"For me the first few hours of the game have been a mix of admiration for the construction and design of the game, mixed with the occasional startled jump or panic-charged sprint from area to area."

Very nice - thanks Mark! Glad you're liking it. Here's the link. Now, onto more current events...

Saturday, Jan 23, 2010: This week has been quite eventful. Currently, we have about six potential projects that we're talking with publishers about. Three of them are DSiWare games, Two of them are DS retail (in a box, on a shelf), and one is an XBLA game.

I have been courting one of the publishers since May 2009, when I met with them at E3. It is quite incredible that it can take that long (and longer) to secure a deal. I showed them our Maximilian demo, as well as a current build of Dementium II. They really like what we're doing on the DS. They're currently showing some interest in taking one of our DSiWare concepts and slapping their IP on it, which would essentially result in a re-skinning of the current design: new artwork / same gameplay.

One of the DS retail games I just sent out to publishers on Jan 21, 2010. I created a three page document that outlines the major features of the concept, as well as sales numbers of similar titles, and a milestone schedule showing dates and costs. I sent it to 16 publishers... yeah, that's a lot. And, you would think that it will surely find a home, right? Let's hope so. It is a concept that both Gregg and I are really excited about. It is a genre we've wanted to work on for a long time. It is not an FPS. It is not a platformer. What I like about this game concept is the combination of creative fun and sales data to back it up. Often, games can fall into one of those categories, but it can be difficult to find a game that you want to work on that falls into both. I've heard back from a couple of publishers who have some interest. One suggested an XBLA version of it, so that's where that came from.

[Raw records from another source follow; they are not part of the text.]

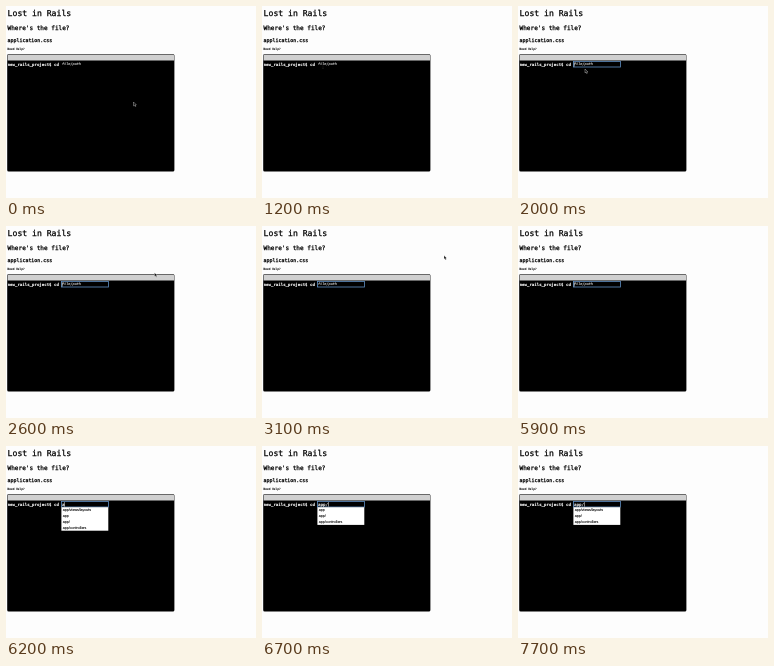
These frames come from a looping animation (250x192 px, 8 s). An HTML page:

```html
<!DOCTYPE html>
<html lang="en">
<head>
<meta charset="utf-8">
<title>Lost in Rails</title>
<style>
  html, body { margin: 0; width: 100%; height: 100%; overflow: hidden; background: #fdfdfd; }
  svg { display: block; width: 100vw; height: 100vh; }
  text { font-family: "DejaVu Sans Mono", monospace; text-rendering: geometricPrecision; white-space: pre; }
  .page text { fill: #000; stroke: #000; stroke-width: .25; }
  #menu text { font: 3.6px "Liberation Sans", Arial, sans-serif; fill: #111; stroke: #111; stroke-width: .1; }
</style>
</head>
<body>
<svg viewBox="0 0 250 192">
  <g class="page">
    <text x="1.6" y="10.3" font-size="8.15">Lost in Rails</text>
    <text x="1.6" y="23.7" font-size="6.05">Where's the file?</text>
    <text x="1.6" y="35.6" font-size="4.95">application.css</text>
    <text x="1.6" y="44.4" font-size="2.85" style="stroke-width:.1">Need Help?</text>
  </g>

  <rect x="1.2" y="48" width="167.2" height="117.5" rx="1.5" fill="#000"/>
  <path d="M1.6 54.6V49.6q0-1.1 1.1-1.1H166.9q1.1 0 1.1 1.1V54.6z" fill="#d0d0d0"/>

  <text x="1.7" y="59.5" font-size="4.05" font-weight="bold" fill="#fff" stroke="#fff" stroke-width=".1">new_rails_project$ cd</text>
  <rect id="ring" x="55.5" y="55.4" width="46.9" height="5.6" fill="none" stroke="#5f8fc4" stroke-width=".8"/>
  <text id="hint" x="56" y="59.3" font-size="3.5" font-style="italic" fill="#bbb" stroke="#bbb" stroke-width=".15">file/path</text>
  <text id="typed" x="56" y="59.5" font-size="4.2" font-weight="bold" fill="#fff"></text>
  <rect id="caret" y="56.1" width=".5" height="4.5" fill="#fff"/>

  <g id="menu"></g>

  <path id="beam" d="M-.8-2.5H.8M0-2.5V2.5M-.8 2.5H.8" fill="none" stroke="#777" stroke-width=".3" opacity=".5"/>
  <path id="arrow" d="M0 0V3.8L.9 3.1L1.6 4.5L2.3 4.2L1.7 2.8H2.8Z" fill="#000" stroke="#fff" stroke-width=".35"/>
</svg>
<script>
const LOOP = 8000, STEP = 100, FOCUS = 1600, HIDE_POINTER = 5900, FIRST_KEY = 6100;
const part = id => document.getElementById(id);
const show = (el, on) => { el.style.display = on ? '' : 'none'; };

// [time, x, y]
const pointerPath = [
  [0, 127.5, 96], [100, 126, 95], [300, 105, 83], [500, 80, 69], [700, 65, 61], [800, 61, 60],
  [1700, 61, 60], [1800, 65, 60], [1900, 65, 60], [2000, 67, 63], [2200, 84, 69], [2400, 118, 64],
  [2600, 148.5, 46.7], [2800, 157, 34], [2900, 164, 31], [3100, 182, 29.5], [3300, 191.2, 33.7]
];
const typing = [[0, ''], [FIRST_KEY, 'a'], [6300, 'ap'], [6400, 'app'], [6600, 'app/']];

const [views, app, slash, ctrl] = ['app/views/layouts', 'app', 'app/', 'app/controllers'];
const menus = [
  [0, []],
  [6200, [views, app, slash, ctrl]],
  [6700, [app, slash, ctrl]],
  [6800, [views, slash, ctrl]]
];

const latest = (table, t) => table.filter(row => row[0] <= t).pop();

function pointerAt(t) {
  const i = pointerPath.findIndex(p => p[0] > t);
  if (i < 0) return pointerPath.at(-1).slice(1);
  const [t0, x0, y0] = pointerPath[i - 1], [t1, x1, y1] = pointerPath[i];
  const k = (t - t0) / (t1 - t0);
  return [x0 + (x1 - x0) * k, y0 + (y1 - y0) * k];
}

function menuMarkup(items) {
  if (!items.length) return '';
  const rows = items.map((s, i) => `<text x="56.8" y="${65.1 + i * 5.8}">${s}</text>`).join('');
  return `<rect x="55.4" y="61.2" width="46.9" height="${items.length * 5.8 + .3}" fill="#fff"/>${rows}`;
}

function caretOn(t) {
  if (t < FOCUS) return false;
  const since = t >= 6700 ? 6700 : t >= FIRST_KEY ? t : FOCUS;
  return Math.floor((t - since) / 500) % 2 === 0;
}

let shownMenu;
function draw(now) {
  const t = Math.floor((now % LOOP) / STEP) * STEP;

  const [x, y] = pointerAt(t);
  const overField = t >= 700 && t < 2000;
  for (const id of ['arrow', 'beam']) part(id).setAttribute('transform', `translate(${x} ${y})`);
  show(part('arrow'), !overField && t < HIDE_POINTER);
  show(part('beam'), overField);

  const text = latest(typing, t)[1];
  part('typed').textContent = text;
  show(part('hint'), !text);
  show(part('ring'), t >= FOCUS);
  part('caret').setAttribute('x', 55.9 + text.length * 2.53);
  show(part('caret'), caretOn(t));

  const items = latest(menus, t)[1];
  if (items !== shownMenu) {
    part('menu').innerHTML = menuMarkup(items);
    shownMenu = items;
  }
}

const start = performance.now();
function tick() {
  draw(performance.now() - start);
  requestAnimationFrame(tick);
}
tick();
</script>
</body>
</html>
```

The other DS retail game is almost too good to be true. It is a HUGE licensed title with a HUGE publisher. I am very excited by the prospect of it, but I can't let myself get too excited as projects can easily slip away for one of a 1000 reasons. I have been told that we'll receive a creative brief by the end of next week. We will then create a one page write up of our concept, which I will then fly out to present to them in person. Man, it would be amazing if we landed this deal. It could quite possibly turn into an annual project, which would provide a great sense of security for Renegade Kid. Always searching for the next project is very stressful. Alleviating that a little with an on-going deal would be simply wonderful.

OK, that's about it for now. I hope you're having a great day. Talk to you later.